* _WHAT IS NEEDED_
For the entries below, how many lines contain the word "skin"? Reply with the number and nothing else.

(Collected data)
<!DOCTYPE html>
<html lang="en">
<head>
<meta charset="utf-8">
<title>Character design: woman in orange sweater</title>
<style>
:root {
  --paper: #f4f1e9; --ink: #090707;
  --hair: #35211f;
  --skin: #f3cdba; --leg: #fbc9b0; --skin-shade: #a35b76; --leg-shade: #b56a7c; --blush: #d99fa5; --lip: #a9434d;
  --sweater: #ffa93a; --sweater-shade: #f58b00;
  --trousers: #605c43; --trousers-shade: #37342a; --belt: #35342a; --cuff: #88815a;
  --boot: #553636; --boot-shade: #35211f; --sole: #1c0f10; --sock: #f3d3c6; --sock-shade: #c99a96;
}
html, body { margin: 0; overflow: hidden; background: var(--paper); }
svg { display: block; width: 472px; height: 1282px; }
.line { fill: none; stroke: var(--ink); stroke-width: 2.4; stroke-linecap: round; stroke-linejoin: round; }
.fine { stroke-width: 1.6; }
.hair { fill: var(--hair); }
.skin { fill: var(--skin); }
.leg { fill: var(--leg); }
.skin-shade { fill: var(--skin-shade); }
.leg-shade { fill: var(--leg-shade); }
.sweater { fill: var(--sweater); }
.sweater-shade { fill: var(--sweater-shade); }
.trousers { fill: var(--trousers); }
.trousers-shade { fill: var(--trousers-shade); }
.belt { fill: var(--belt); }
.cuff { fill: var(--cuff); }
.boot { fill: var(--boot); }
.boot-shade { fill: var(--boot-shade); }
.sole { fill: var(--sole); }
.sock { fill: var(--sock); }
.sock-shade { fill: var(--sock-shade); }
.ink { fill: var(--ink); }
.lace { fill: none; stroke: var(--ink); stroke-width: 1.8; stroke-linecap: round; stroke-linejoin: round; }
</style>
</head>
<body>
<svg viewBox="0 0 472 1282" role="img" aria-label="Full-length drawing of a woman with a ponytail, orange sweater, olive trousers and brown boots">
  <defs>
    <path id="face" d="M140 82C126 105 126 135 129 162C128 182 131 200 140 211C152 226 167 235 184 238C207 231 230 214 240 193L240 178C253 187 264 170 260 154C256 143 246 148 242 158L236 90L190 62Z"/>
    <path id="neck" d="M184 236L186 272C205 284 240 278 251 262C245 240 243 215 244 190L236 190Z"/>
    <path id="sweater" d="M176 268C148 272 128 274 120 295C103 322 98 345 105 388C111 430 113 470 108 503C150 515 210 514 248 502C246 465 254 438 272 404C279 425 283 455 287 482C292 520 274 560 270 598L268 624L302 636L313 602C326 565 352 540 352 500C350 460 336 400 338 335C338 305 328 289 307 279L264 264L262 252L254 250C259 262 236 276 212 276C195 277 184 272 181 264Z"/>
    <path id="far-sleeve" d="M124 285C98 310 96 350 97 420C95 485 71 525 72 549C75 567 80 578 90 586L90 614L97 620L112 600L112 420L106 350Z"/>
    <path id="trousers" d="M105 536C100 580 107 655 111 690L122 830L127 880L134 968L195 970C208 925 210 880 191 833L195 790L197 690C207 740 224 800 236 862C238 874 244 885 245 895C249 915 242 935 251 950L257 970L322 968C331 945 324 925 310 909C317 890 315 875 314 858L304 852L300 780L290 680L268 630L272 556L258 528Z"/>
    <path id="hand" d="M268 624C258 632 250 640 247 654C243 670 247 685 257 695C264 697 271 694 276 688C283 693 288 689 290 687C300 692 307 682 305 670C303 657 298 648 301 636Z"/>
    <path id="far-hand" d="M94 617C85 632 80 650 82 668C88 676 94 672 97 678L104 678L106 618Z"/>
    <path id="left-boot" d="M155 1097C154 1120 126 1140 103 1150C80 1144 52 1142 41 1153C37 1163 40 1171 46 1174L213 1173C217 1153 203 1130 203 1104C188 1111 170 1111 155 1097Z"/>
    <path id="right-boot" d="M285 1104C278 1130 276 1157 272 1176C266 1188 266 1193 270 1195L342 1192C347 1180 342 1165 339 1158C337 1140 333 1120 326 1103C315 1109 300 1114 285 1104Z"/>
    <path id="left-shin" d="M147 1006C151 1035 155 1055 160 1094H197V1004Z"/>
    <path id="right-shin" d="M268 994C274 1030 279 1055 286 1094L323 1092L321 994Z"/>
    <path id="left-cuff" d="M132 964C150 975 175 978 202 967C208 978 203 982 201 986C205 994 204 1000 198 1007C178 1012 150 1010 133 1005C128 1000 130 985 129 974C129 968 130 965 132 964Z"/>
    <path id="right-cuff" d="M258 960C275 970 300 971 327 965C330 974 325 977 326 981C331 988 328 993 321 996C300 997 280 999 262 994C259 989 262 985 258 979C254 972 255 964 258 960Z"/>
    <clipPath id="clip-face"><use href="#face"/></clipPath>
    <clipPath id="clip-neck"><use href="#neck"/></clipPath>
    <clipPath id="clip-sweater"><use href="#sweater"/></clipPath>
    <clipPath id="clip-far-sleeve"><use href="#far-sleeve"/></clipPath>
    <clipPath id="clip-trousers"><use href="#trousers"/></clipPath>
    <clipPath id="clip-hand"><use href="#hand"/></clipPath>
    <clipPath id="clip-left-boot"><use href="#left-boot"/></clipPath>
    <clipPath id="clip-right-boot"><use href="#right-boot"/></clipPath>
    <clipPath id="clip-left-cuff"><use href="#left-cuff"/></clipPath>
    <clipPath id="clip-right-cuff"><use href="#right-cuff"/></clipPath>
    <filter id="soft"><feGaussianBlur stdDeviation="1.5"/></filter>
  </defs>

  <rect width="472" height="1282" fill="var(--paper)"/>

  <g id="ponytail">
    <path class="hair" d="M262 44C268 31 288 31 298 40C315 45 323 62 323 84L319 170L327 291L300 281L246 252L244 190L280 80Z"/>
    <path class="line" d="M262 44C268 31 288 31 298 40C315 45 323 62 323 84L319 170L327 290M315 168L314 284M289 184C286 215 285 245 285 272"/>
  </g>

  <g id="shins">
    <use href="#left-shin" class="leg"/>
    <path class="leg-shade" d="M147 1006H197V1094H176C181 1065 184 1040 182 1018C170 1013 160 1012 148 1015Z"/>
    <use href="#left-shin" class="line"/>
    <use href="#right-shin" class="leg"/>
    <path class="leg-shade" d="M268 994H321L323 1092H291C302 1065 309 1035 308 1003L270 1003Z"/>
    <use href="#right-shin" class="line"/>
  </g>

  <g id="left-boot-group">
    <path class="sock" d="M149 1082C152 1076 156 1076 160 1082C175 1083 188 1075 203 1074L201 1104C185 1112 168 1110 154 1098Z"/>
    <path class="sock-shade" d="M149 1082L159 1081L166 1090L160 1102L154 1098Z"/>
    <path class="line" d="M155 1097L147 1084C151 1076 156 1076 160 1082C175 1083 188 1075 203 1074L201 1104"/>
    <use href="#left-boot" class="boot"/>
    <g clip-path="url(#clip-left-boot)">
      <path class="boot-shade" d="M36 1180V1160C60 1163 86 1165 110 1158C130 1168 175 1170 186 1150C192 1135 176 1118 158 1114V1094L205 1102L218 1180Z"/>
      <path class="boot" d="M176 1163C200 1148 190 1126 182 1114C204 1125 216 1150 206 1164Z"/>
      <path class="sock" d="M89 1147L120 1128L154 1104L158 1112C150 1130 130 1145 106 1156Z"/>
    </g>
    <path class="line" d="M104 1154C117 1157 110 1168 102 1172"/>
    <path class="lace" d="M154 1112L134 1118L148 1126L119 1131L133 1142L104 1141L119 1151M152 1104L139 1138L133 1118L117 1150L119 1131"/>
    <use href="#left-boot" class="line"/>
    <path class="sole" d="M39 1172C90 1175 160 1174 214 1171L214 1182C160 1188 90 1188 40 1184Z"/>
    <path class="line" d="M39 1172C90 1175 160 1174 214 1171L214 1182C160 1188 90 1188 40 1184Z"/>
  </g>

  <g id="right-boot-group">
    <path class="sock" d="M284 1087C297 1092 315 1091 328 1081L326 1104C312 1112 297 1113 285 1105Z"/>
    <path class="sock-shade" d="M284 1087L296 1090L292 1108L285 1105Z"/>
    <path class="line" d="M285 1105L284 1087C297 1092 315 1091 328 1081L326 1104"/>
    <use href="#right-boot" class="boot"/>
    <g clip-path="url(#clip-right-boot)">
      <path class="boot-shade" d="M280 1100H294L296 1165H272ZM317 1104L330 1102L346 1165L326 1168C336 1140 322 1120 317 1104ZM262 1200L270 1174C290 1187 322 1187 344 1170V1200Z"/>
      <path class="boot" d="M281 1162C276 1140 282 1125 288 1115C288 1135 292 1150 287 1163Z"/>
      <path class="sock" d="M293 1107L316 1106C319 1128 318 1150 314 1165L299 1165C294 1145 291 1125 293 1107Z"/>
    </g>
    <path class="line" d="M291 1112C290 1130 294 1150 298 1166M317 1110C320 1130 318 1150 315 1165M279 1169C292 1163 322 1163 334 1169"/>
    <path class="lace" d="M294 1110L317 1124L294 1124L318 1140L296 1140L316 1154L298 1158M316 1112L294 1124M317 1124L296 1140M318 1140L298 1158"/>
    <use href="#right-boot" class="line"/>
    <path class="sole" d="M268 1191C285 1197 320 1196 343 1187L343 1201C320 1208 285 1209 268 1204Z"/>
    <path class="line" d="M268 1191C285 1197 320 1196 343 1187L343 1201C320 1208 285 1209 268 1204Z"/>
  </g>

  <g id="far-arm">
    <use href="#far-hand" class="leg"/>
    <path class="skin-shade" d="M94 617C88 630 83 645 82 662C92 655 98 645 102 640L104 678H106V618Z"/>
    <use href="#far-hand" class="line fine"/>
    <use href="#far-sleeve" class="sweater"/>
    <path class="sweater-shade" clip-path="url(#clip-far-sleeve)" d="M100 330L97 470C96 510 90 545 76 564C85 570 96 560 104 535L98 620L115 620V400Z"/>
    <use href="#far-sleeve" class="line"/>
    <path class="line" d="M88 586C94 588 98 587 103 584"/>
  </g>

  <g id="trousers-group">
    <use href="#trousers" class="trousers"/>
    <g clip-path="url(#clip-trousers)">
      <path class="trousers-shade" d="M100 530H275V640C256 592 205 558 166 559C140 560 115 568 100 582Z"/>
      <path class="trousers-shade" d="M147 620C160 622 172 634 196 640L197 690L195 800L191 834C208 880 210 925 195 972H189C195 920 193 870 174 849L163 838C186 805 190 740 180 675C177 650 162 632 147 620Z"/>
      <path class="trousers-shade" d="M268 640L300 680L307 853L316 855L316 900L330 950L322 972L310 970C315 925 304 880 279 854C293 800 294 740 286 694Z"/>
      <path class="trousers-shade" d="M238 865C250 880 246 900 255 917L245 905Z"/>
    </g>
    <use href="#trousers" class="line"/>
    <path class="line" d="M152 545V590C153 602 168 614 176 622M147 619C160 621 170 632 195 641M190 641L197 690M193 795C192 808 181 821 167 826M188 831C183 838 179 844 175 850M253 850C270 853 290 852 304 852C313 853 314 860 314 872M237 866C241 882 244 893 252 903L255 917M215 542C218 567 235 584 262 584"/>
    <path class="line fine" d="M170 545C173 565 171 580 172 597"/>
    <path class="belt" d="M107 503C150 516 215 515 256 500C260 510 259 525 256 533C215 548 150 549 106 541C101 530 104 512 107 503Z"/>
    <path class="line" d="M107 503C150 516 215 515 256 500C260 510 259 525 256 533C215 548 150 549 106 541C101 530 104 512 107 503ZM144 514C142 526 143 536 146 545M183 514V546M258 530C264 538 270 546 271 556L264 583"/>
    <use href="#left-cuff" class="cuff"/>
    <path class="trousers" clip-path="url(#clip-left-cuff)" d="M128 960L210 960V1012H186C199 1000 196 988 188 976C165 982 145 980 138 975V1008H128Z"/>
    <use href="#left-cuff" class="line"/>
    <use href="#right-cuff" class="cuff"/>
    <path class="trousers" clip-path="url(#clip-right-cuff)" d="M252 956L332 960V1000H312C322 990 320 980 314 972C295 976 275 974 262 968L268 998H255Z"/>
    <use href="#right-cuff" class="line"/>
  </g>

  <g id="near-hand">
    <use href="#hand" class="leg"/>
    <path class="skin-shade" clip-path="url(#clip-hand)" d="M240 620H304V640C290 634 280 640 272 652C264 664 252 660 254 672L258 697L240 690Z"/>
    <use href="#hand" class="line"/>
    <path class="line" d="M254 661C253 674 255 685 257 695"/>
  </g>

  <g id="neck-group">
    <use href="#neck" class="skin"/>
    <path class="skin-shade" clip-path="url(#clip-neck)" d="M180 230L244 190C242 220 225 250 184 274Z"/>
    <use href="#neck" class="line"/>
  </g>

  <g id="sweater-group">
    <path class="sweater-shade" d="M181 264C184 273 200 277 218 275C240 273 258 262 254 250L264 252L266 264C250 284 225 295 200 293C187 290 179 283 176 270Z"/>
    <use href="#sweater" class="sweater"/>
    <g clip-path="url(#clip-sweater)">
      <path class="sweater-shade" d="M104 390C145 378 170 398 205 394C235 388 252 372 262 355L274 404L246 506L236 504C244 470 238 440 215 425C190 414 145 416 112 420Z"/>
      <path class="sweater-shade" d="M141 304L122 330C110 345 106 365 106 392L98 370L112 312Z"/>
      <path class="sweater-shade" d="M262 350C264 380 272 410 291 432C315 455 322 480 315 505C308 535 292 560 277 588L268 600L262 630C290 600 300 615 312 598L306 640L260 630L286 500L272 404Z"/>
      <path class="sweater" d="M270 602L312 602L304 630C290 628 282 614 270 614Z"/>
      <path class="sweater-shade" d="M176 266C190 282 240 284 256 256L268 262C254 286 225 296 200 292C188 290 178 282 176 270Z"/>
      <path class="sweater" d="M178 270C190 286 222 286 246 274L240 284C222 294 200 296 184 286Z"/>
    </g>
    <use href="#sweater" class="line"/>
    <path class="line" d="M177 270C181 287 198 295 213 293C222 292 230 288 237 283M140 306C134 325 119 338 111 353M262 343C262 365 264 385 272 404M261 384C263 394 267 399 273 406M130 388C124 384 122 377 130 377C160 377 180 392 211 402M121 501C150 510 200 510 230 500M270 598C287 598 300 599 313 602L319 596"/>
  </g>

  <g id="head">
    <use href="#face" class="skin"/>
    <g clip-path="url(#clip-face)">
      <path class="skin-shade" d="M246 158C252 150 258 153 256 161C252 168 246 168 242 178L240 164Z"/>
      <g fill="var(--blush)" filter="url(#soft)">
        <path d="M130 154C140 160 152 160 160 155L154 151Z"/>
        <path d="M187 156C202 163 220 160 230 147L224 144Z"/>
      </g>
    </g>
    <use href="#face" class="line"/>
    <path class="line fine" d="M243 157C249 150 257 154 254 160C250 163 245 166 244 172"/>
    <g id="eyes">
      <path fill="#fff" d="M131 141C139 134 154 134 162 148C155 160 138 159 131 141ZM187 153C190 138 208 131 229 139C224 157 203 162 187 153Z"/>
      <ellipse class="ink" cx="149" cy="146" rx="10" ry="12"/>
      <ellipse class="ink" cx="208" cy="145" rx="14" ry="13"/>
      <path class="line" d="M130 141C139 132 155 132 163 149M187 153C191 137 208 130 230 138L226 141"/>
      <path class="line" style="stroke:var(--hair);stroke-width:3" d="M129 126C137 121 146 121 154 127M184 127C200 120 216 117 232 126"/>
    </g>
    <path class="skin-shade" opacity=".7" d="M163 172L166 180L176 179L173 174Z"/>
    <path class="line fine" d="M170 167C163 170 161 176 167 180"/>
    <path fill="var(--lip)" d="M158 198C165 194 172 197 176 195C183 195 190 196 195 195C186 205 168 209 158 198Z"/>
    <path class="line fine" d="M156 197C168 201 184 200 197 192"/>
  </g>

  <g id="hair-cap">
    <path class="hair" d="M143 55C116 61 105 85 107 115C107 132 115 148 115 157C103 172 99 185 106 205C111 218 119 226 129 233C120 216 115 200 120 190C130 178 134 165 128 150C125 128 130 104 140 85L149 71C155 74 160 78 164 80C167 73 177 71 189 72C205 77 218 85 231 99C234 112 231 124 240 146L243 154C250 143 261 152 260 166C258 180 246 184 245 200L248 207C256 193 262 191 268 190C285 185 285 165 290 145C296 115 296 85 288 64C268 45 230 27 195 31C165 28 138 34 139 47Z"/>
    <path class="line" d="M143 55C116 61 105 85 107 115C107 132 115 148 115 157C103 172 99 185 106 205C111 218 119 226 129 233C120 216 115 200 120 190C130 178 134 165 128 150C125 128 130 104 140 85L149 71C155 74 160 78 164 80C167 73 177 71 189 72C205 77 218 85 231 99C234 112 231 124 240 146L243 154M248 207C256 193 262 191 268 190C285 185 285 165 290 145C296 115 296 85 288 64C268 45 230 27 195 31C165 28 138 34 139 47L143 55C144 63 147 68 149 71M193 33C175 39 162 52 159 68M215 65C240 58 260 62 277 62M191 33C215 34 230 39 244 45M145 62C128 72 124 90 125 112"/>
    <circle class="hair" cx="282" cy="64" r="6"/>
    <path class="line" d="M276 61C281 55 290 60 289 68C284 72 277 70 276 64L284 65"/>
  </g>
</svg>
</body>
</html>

* _REPLY TO THE EXERCISE_
10